According to the study, for each aluminum industry job an additional 4.8 jobs are created elsewhere in the Washington economy for a total of 14,000 jobs. When supplier and induced impacts are taken into account, the industry has an economic footprint of more than $3.3 billion – nearly 1% of Gross State Product.
Other key findings from the report include:
- Workers directly employed by the Washington aluminum industry earned more than $262 million in wages and benefits in 2013.
- Indirect employment by the industry creates another $651 million in wages and benefits.
- When all employment supported by the industry is taken into account, these jobs generate nearly $335 million in federal, state and local taxes.
- These workers earn average compensation of more than $66,000, far exceeding the national average of $43,000.
"As an integral part of the U.S. manufacturing base and overall economy, the aluminum industry supports hundreds of thousands of high quality manufacturing jobs in communities of all sizes," said Layle "Kip" Smith, President and CEO of Noranda and Chairman of the Aluminum Association. "Aluminum is a vital material for the modern era and a bellwether for domestic manufacturing."

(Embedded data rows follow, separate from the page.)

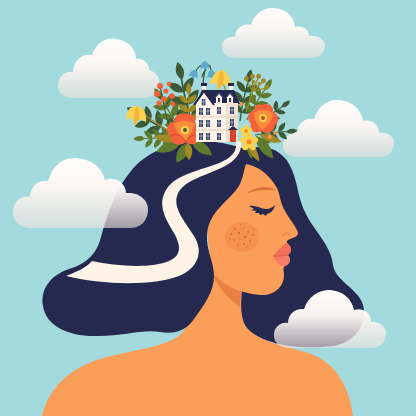
<!DOCTYPE html>
<html lang="en">
<head>
<meta charset="utf-8">
<title>Home in mind</title>
<style>
:root{--sky:#a2dadd;--hair:#25284f;--skin:#fb9e59;--skin-shade:#ea8143;--blush:#f4874d;--lip:#f2705a;--lip-dark:#dd5443;--cream:#fdf3e6;--wall-shade:#eee0d3;--coral:#f4623a;--coral-dark:#d9432b;--orange:#f98f3e;--yellow:#fbd24e;--blue:#5fa9cf;--leaf:#5f7a2c;--leaf-dark:#3c5a35;--olive:#a08a28}
html,body{margin:0;overflow:hidden}
body{width:416px;height:416px;background:var(--sky)}
svg{display:block}
.hair{fill:var(--hair)}
.skin{fill:var(--skin)}
.cream{fill:var(--cream)}
.leaf{fill:var(--leaf)}
.leaf-dark{fill:var(--leaf-dark)}
.olive{fill:var(--olive)}
.coral{fill:var(--coral)}
.yellow{fill:var(--yellow)}
.blue{fill:var(--blue)}
.stem{fill:none;stroke:var(--leaf-dark);stroke-width:1.2;stroke-linecap:round}
.stem-olive{stroke:var(--olive)}
.cloud{fill:url(#cloud-fade)}
</style>
</head>
<body>
<svg width="416" height="416" viewBox="0 0 416 416" role="img" aria-label="Woman in profile with a house, flowers and a winding path in her hair, among clouds">
<defs>
<linearGradient id="cloud-fade" x1="0" y1="0" x2="0" y2="1">
<stop offset="0" stop-color="#fffdfb"/>
<stop offset=".45" stop-color="#fbf6f3" stop-opacity=".98"/>
<stop offset="1" stop-color="#efe3de" stop-opacity=".62"/>
</linearGradient>
<path id="leaf" d="M0 0C-6-5-5-13 0-19C5-13 6-5 0 0Z"/>
<g id="sprig">
<path d="M0 0Q-2-20 0-40" fill="none" stroke="currentColor" stroke-width="1.3"/>
<g fill="currentColor">
<use href="#leaf" transform="translate(0 -37) scale(.7)"/>
<use href="#leaf" transform="translate(-1 -28) rotate(-48) scale(.7)"/>
<use href="#leaf" transform="translate(-1 -28) rotate(48) scale(.7)"/>
<use href="#leaf" transform="translate(-1 -18) rotate(-52) scale(.75)"/>
<use href="#leaf" transform="translate(-1 -18) rotate(52) scale(.75)"/>
<use href="#leaf" transform="translate(0 -8) rotate(-55) scale(.75)"/>
<use href="#leaf" transform="translate(0 -8) rotate(55) scale(.75)"/>
</g>
</g>
<g id="daisy">
<g id="daisy-petals">
<ellipse cy="-5" rx="3.4" ry="5"/>
<ellipse cy="-5" rx="3.4" ry="5" transform="rotate(72)"/>
<ellipse cy="-5" rx="3.4" ry="5" transform="rotate(144)"/>
<ellipse cy="-5" rx="3.4" ry="5" transform="rotate(216)"/>
<ellipse cy="-5" rx="3.4" ry="5" transform="rotate(288)"/>
</g>
<circle r="2.6" fill="#f08a2c"/>
</g>
<path id="bell" d="M0 0C-4 1-5 5-6 10L-3 8L0 11L3 8L6 10C5 5 4 1 0 0Z"/>
<g id="window">
<rect width="4" height="7" fill="#34406b"/>
<path d="M2 0V7M0 3H4" stroke="#d6dbe6" stroke-width=".6"/>
</g>
<g id="umbel">
<path class="stem stem-olive" d="M0 0V-22M0-22L-10-31M0-22L-5-35M0-22L1-37M0-22L7-34M0-22L12-29"/>
<g class="olive">
<circle cx="-10" cy="-32" r="2.4"/><circle cx="-5" cy="-36" r="2.4"/><circle cx="1" cy="-38" r="2.4"/><circle cx="7" cy="-35" r="2.4"/><circle cx="12" cy="-30" r="2.4"/><circle cx="-2" cy="-31" r="1.8"/><circle cx="4" cy="-31" r="1.8"/>
</g>
</g>
</defs>

<rect id="sky" width="416" height="416" fill="var(--sky)"/>

<g id="far-clouds">
<path class="cloud" d="M72 98C63 98 57 92 58 84C59 76 66 71 73 72C73 61 82 53 92 55C96 43 106 37 116 39C128 40 136 49 136 59C143 58 149 63 149 70C156 72 160 77 159 84C158 92 153 98 144 98Z"/>
<path class="cloud" d="M236 58C227 58 221 53 222 46C223 39 229 36 235 37C235 29 243 23 251 25C254 14 263 7 274 8C286 9 294 16 295 27C303 25 309 30 309 36C318 35 326 40 325 47C324 54 319 58 311 58Z"/>
<path class="cloud" d="M297 157C288 157 282 151 283 144C284 136 290 132 297 133C297 124 305 117 314 119C318 106 328 99 339 100C353 101 361 110 363 121C372 119 379 125 379 133C388 132 395 137 394 145C393 152 388 157 380 157Z"/>
</g>

<g id="back-hair">
<path class="hair" d="M250 148C270 144 285 152 292 170C298 184 298 199 306 214C314 231 331 245 333 265C335 280 356 288 362 302C370 323 354 343 333 346C300 350 262 346 241 324L222 270Z"/>
</g>

<g id="body">
<path class="skin" d="M42 416C48 391 65 372 94 361C125 350 164 349 181 334C193 322 193 300 190 268H245C240 300 239 319 248 329C261 343 288 346 311 354C337 364 349 387 353 416Z"/>
<path d="M212 274C220 290 229 299 240 307C240 299 241 293 243 287Z" fill="var(--skin-shade)"/>
</g>

<g id="face">
<path class="skin" d="M232 150C250 148 270 158 276 175C280 186 279 198 284 209C289 219 297 227 298 233C298 238 289 238 287 241C286 244 291 246 291 250C291 253 288 254 288 256C291 259 290 263 286 265C282 267 284 271 284 275C284 287 274 296 260 295C239 293 221 285 211 270L205 210Z"/>
<ellipse cx="242" cy="237" rx="17" ry="15" fill="var(--blush)" opacity=".55"/>
<g id="freckles" fill="#b95931">
<circle cx="231" cy="234" r=".8"/><circle cx="235" cy="229" r=".7"/><circle cx="239" cy="233" r=".9"/><circle cx="244" cy="228" r=".7"/><circle cx="248" cy="232" r=".8"/><circle cx="253" cy="235" r=".7"/><circle cx="234" cy="240" r=".8"/><circle cx="240" cy="239" r=".7"/><circle cx="245" cy="237" r=".9"/><circle cx="250" cy="241" r=".7"/><circle cx="238" cy="245" r=".7"/><circle cx="244" cy="244" r=".8"/><circle cx="230" cy="239" r=".6"/><circle cx="247" cy="247" r=".6"/><circle cx="241" cy="225" r=".6"/><circle cx="254" cy="229" r=".6"/>
</g>
<path id="brow" d="M247 193C256 186 266 185 276 190C267 189 257 190 247 193Z" fill="#d9713a"/>
<path id="closed-eye" class="hair" d="M249 206C256 205 261 209 266 209C270 209 273 207 275 205C274 210 271 213 267 214L266 216L263 214L260 215L259 213L255 213L256 211L251 210L254 209Z"/>
<path id="nostril" d="M283 236C284 233 287 232 289 234" fill="none" stroke="var(--skin-shade)" stroke-width="1.5" stroke-linecap="round"/>
<path id="upper-lip" d="M273 256C278 251 282 245 287 243C290 245 292 248 291 251C290 254 287 255 284 256Z" fill="var(--lip)"/>
<path id="lower-lip" d="M273 256C279 256 284 255 288 255C291 258 291 263 286 266C280 268 276 262 273 256Z" fill="#f87d66"/>
<path d="M273 256C279 257 283 255 288 255" fill="none" stroke="var(--lip-dark)"/>
</g>

<g id="front-hair">
<path class="hair" d="M276 165C262 153 238 145 215 142C181 138 147 150 131 171C113 193 107 217 101 237C97 254 86 264 69 269C51 275 40 289 43 306C46 326 68 336 94 336C121 337 141 329 160 332C177 335 187 329 194 319C204 305 214 292 214 276C214 262 206 250 207 235C209 209 231 201 240 184C244 175 244 169 246 164C258 166 269 174 277 188C280 194 280 201 284 209L296 213C298 192 292 172 276 160Z"/>
<path id="path-road" class="cream" d="M236 141H241C242 151 238 157 230 163C216 173 190 177 180 190C169 205 185 221 194 236C204 252 198 268 179 276C150 287 99 284 66 276C76 272 86 268 92 261C115 266 151 269 169 261C183 255 180 244 174 233C165 218 156 203 168 187C181 171 211 169 227 159C234 154 237 150 236 141Z"/>
</g>

<g id="bouquet-left">
<g color="var(--leaf-dark)">
<use href="#sprig" transform="translate(194 128) rotate(-14) scale(1.35)"/>
<use href="#sprig" transform="translate(180 136) rotate(-62) scale(1.2)"/>
</g>
<g color="var(--leaf)">
<use href="#sprig" transform="translate(184 132) rotate(-34) scale(1.05)"/>
<use href="#sprig" transform="translate(176 136) rotate(-94) scale(.85)"/>
</g>
<g color="var(--olive)">
<use href="#sprig" transform="translate(190 128) rotate(-2) scale(.9)"/>
</g>
<path class="stem" d="M203 94C202 82 204 74 206 66M206 66Q200 63 196 71M206 66Q211 63 211 71M206 70Q203 72 202 77"/>
<g class="blue">
<use href="#bell" transform="translate(195 70) rotate(14) scale(.8)"/>
<use href="#bell" transform="translate(211 70) rotate(-8) scale(.8)"/>
<use href="#bell" transform="translate(205 61) scale(.8)"/>
</g>
<path class="stem" d="M170 128C164 113 164 100 160 87M165 107L171 97M163 100L157 94"/>
<g class="coral">
<circle cx="160" cy="86" r="3"/><circle cx="166" cy="91" r="2.6"/><circle cx="157" cy="94" r="3"/><circle cx="172" cy="96" r="2.8"/><circle cx="164" cy="99" r="2.8"/><circle cx="173" cy="104" r="2.4"/><circle cx="159" cy="103" r="2.6"/><circle cx="169" cy="84" r="2.3"/>
</g>
<path class="stem stem-olive" d="M172 132C158 126 148 117 136 108"/>
<g class="yellow">
<path d="M137 106C129 106 125 113 127 120L132 117L134 126L139 119L146 122C147 114 144 107 137 106Z"/>
<path d="M137 106C134 111 134 116 134 126L139 119C140 114 139 109 137 106Z" fill="#f3b539"/>
</g>
<g class="leaf">
<use href="#leaf" transform="translate(181 142) rotate(-112) scale(1.2 1.4)"/>
<use href="#leaf" transform="translate(188 143) rotate(-150) scale(1.2)"/>
<use href="#leaf" transform="translate(192 141) rotate(125) scale(1.2 1.3)"/>
</g>
<g class="olive">
<use href="#leaf" transform="translate(178 140) rotate(-82) scale(1 1.3)"/>
<use href="#leaf" transform="translate(188 143) rotate(176) scale(.9)"/>
</g>
<g id="left-poppy">
<path class="coral" d="M184 114C191 112 196 117 195 123C204 124 206 133 201 138C198 145 190 146 186 142C179 148 170 143 170 136C164 130 168 122 174 122C174 116 179 113 184 114Z"/>
<path d="M174 124C180 120 189 120 195 124C192 131 190 135 186 141C181 137 176 131 174 124Z" fill="var(--orange)"/>
<path d="M170 136C176 133 181 134 186 142M201 138C195 133 190 135 186 142" fill="none" stroke="var(--coral-dark)"/>
<circle cx="185" cy="130" r="4" class="yellow"/>
<circle cx="185" cy="130" r="2" class="leaf-dark"/>
</g>
</g>

<g id="bouquet-right">
<g color="var(--leaf-dark)">
<use href="#sprig" transform="translate(240 121) rotate(12) scale(1.05)"/>
<use href="#sprig" transform="translate(258 125) rotate(53) scale(.8)"/>
<use href="#sprig" transform="translate(255 135) rotate(84) scale(.85)"/>
</g>
<g color="var(--leaf)">
<use href="#sprig" transform="translate(247 120) rotate(31) scale(.95)"/>
</g>
<use href="#umbel" transform="translate(246 112) rotate(18)"/>
<path class="stem stem-olive" d="M227 98C226 89 222 82 222 75"/>
<path class="yellow" d="M221 70C214 71 212 78 209 84L216 83L218 90L223 84L231 87C231 78 228 71 221 70Z"/>
<path d="M221 70C218 76 217 82 218 90L223 84C225 79 224 73 221 70Z" fill="#f3b539"/>
<g class="leaf">
<use href="#leaf" transform="translate(256 136) rotate(143) scale(1.2 1.5)"/>
<use href="#leaf" transform="translate(250 138) rotate(176) scale(1 1.1)"/>
</g>
<g class="olive">
<use href="#leaf" transform="translate(260 135) rotate(108) scale(.9 1.2)"/>
<use href="#leaf" transform="translate(248 142) rotate(150) scale(.8 1.2)"/>
</g>
<g id="right-poppy">
<path class="coral" d="M262 105C269 102 274 107 273 112C279 114 280 122 275 125C274 133 266 135 262 131C255 135 249 130 251 124C246 119 248 111 254 111C254 106 258 103 262 105Z"/>
<path d="M254 113C260 109 267 109 273 113C272 121 268 126 262 130C257 125 254 119 254 113Z" fill="var(--orange)"/>
<circle cx="263" cy="118" r="4" class="yellow"/>
<circle cx="263" cy="118" r="2" fill="var(--coral-dark)"/>
</g>
<use href="#daisy" class="yellow" transform="translate(249 142) scale(.95)"/>
<use href="#daisy" class="yellow" transform="translate(246 131) scale(.65)"/>
<g fill="var(--orange)">
<circle cx="270" cy="137" r="2.2"/><circle cx="275" cy="133" r="1.8"/><circle cx="241" cy="104" r="2"/>
</g>
</g>

<g id="house">
<rect class="cream" x="202" y="84" width="4" height="10"/>
<rect class="cream" x="229" y="84" width="4" height="10"/>
<path class="hair" d="M201 83H207V86H201ZM228 83H234V86H228Z"/>
<path class="hair" d="M202 90H234L240 104H196Z"/>
<rect class="cream" x="198" y="103" width="28" height="39"/>
<rect x="226" y="103" width="12" height="39" fill="var(--wall-shade)"/>
<path class="cream" d="M196 104L204 92L213 104V142H196Z"/>
<path d="M194 105L204 91L214 105" fill="none" stroke="var(--hair)" stroke-width="2"/>
<path class="cream" d="M216 103V97L219 94L222 97V103ZM227 103V97L230 94L233 97V103Z"/>
<path d="M215 98L219 93L223 98M226 98L230 93L234 98" fill="none" stroke="#51608c"/>
<path d="M218 98H220V102H218ZM229 98H231V102H229Z" fill="#34406b"/>
<path d="M196 117H238M196 130H238" stroke="#d8c4b5" stroke-width=".8"/>
<use href="#window" x="202" y="99" transform="translate(20 10) scale(.9)"/>
<use href="#window" x="199" y="108"/>
<use href="#window" x="206" y="108"/>
<use href="#window" x="217" y="107"/>
<use href="#window" x="230" y="107"/>
<use href="#window" x="199" y="120"/>
<use href="#window" x="206" y="120"/>
<use href="#window" x="217" y="120"/>
<use href="#window" x="230" y="119"/>
<use href="#window" x="199" y="133"/>
<use href="#window" x="206" y="133"/>
<use href="#window" x="217" y="133"/>
<rect x="230" y="130" width="6" height="12" fill="var(--coral-dark)"/>
<path d="M228 130L233 126L238 130Z" class="hair"/>
</g>

<g id="near-clouds">
<path class="cloud" d="M30 228C19 228 12 220 13 211C14 201 21 196 30 197C30 187 38 179 48 181C52 166 63 157 76 158C91 159 102 167 105 180C115 176 126 183 126 193C139 192 149 200 148 211C147 222 140 228 130 228Z"/>
<path class="cloud" d="M289 348C280 348 273 342 274 334C275 326 281 322 288 323C288 314 295 308 304 309C308 297 318 290 330 290C343 291 352 299 354 310C363 307 371 313 371 322C380 321 387 327 386 335C385 343 380 348 371 348Z"/>
</g>
</svg>
</body>
</html>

On the national level, the report found that the U.S. aluminum industry directly employs more than 155,000 workers and generates $65 billion in economic output in all 50 states and the District of Columbia. When supplier and induced impacts are taken into account, the industry creates 672,000 jobs and has an economic footprint of more than $152 billion – nearly 1% of Gross Domestic Product.
"It's encouraging to see that, as an industry, we're growing," said Heidi Brock, President of the Aluminum Association. "As the country recovers from the recession, we're seeing demand for our product bouncing back – up 30 percent since 2009. Lightweight, durable and highly recyclable, aluminum is a metal uniquely suited to the 21st century."

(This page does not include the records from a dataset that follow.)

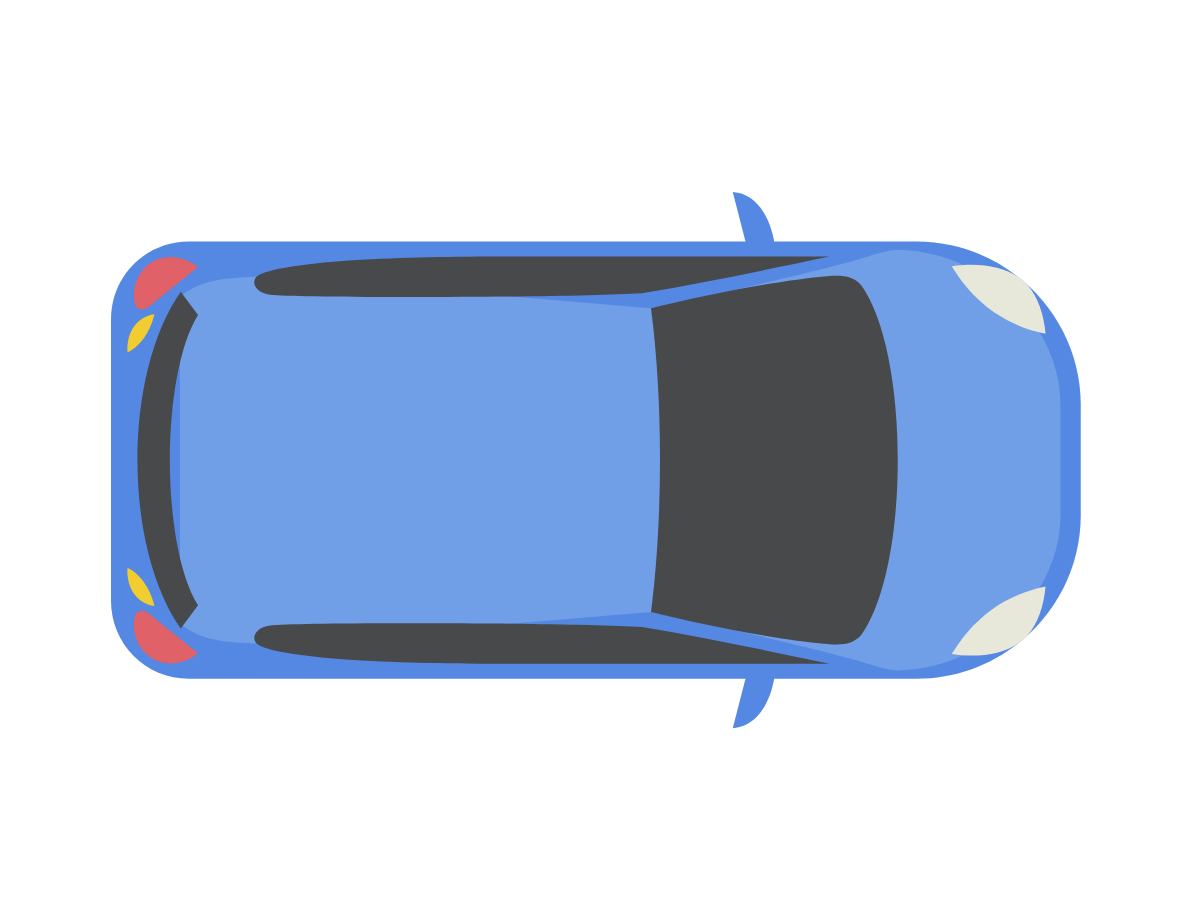
<!DOCTYPE html>
<html lang="en">
<head>
<meta charset="utf-8">
<title>Blue car, top view</title>
<style>
:root {
  --paper: #ffffff;
  --body: #5488e2;
  --panel: #709ee7;
  --glass: #48494b;
  --tail-light: #e06167;
  --indicator: #f2cd2f;
  --headlight: #e8e8da;
}
html, body { margin: 0; background: var(--paper); overflow: hidden; }
.canvas { display: block; width: 1200px; height: 900px; }
.body { fill: var(--body); }
.panel { fill: var(--panel); }
.glass { fill: var(--glass); }
.tail-light { fill: var(--tail-light); }
.indicator { fill: var(--indicator); }
.headlight { fill: var(--headlight); }
</style>
</head>
<body>
<svg class="canvas" viewBox="0 0 800 600" role="img" aria-label="Blue hatchback car seen from above, facing right">
  <defs>
    <path id="wing-mirror" class="body" d="M488.500 128C503 129 513 142 516.500 163L497.500 163Z"/>
    <g id="side-details">
      <path class="glass" d="M170 186C172 180 200 176 235 173.500C270 171.500 300 171 340 171L553 171C510 180 470 188.500 428 195.500C400 197 350 198 270 198C220 198 190 197.500 180 196.500C172 195.500 168 190 170 186Z"/>
      <path class="tail-light" d="M132 178C121 169 106 169 97 178C90 185 87 197 91 205Q95 208.500 101 203Z"/>
      <path class="indicator" d="M103 209.500C91 211 84 222 85 235C93 231 100 222 103 209.500Z"/>
      <path class="headlight" d="M634.500 177.500C655 174.500 674 178 685 190C692 198 696 210 697 222.500C671 217 650 203 634.500 177.500Z"/>
    </g>
  </defs>

  <g id="car">
    <use href="#wing-mirror"/>
    <use href="#wing-mirror" transform="matrix(1 0 0 -1 0 613.500)"/>
    <path class="body" d="M126 161H611C671 161 720.500 210 720.500 270V343.500C720.500 403.500 671 452.500 611 452.500H126C97 452.500 74 429.500 74 400.500V213C74 184 97 161 126 161Z"/>
    <path id="roof-and-bonnet" class="panel" d="M120 198C131 188 147 185 171 184.500L190 192L345 198L434 205.500C480 196 548 180 572 173C582 170 590 167 598 166.500C655 167 707 215 707 270V343.500C707 398.500 655 446.500 598 447C590 446.500 582 443.500 572 440.500C548 433.500 480 417.500 434 408L345 415.500L190 421.500L171 429C147 428.500 131 425.500 120 415.500Z"/>
    <path id="windscreen" class="glass" d="M434 205.500C468 197 518 187 553 184C563 183.400 569 184.500 574 190C590 212 598.500 258 598.500 306.750C598.500 355.500 590 401.500 574 423.500C569 429 563 430.100 553 429.500C518 426.500 468 416.500 434 408C442 346 442 267 434 205.500Z"/>
    <path id="rear-window" class="glass" d="M120.500 194.500L132 210C107 250 107 363.500 132 403.500L120.500 419C82 364 82 249.500 120.500 194.500Z"/>
    <use href="#side-details"/>
    <use href="#side-details" transform="matrix(1 0 0 -1 0 613.500)"/>
  </g>
</svg>
</body>
</html>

The study was completed by economic research firm John Dunham & Associates and is based on data provided by Dun & Bradstreet, Inc., the federal government and the Aluminum Association. The analysis uses the Minnesota IMPLAN Model to quantify the economic impact of the aluminum industry on the overall U.S. economy.
For the purposes of the report, the aluminum industry is defined to include alumina refining; primary aluminum processing; secondary aluminum smelting and alloying; manufacturing of aluminum sheet, plate, foil, extrusions, forgings, coatings, and powder; aluminum foundries; metals service centers, and wholesalers. The study measures the number of jobs in this industry, the wages paid to employees, total economic output, and federal and state business taxes generated.
The complete study, including an interactive map with economic contribution breakdowns by state and congressional district, is available at http://www.aluminum.org/economy.
The Aluminum Association, based in Arlington, Virginia, works globally to aggressively promote aluminum as the most sustainable and recyclable automotive, packaging and construction material in today's market. The Association represents U.S. and foreign-based primary producers of aluminum, aluminum recyclers and producers of fabricated products, as well as industry suppliers. Member companies operate approximately 180 plants in the United States, with many conducting business worldwide. For more information visit www.Aluminum.org, on Twitter @AluminumNews or Facebook.com/AluminumAssociation.
SOURCE The Aluminum Association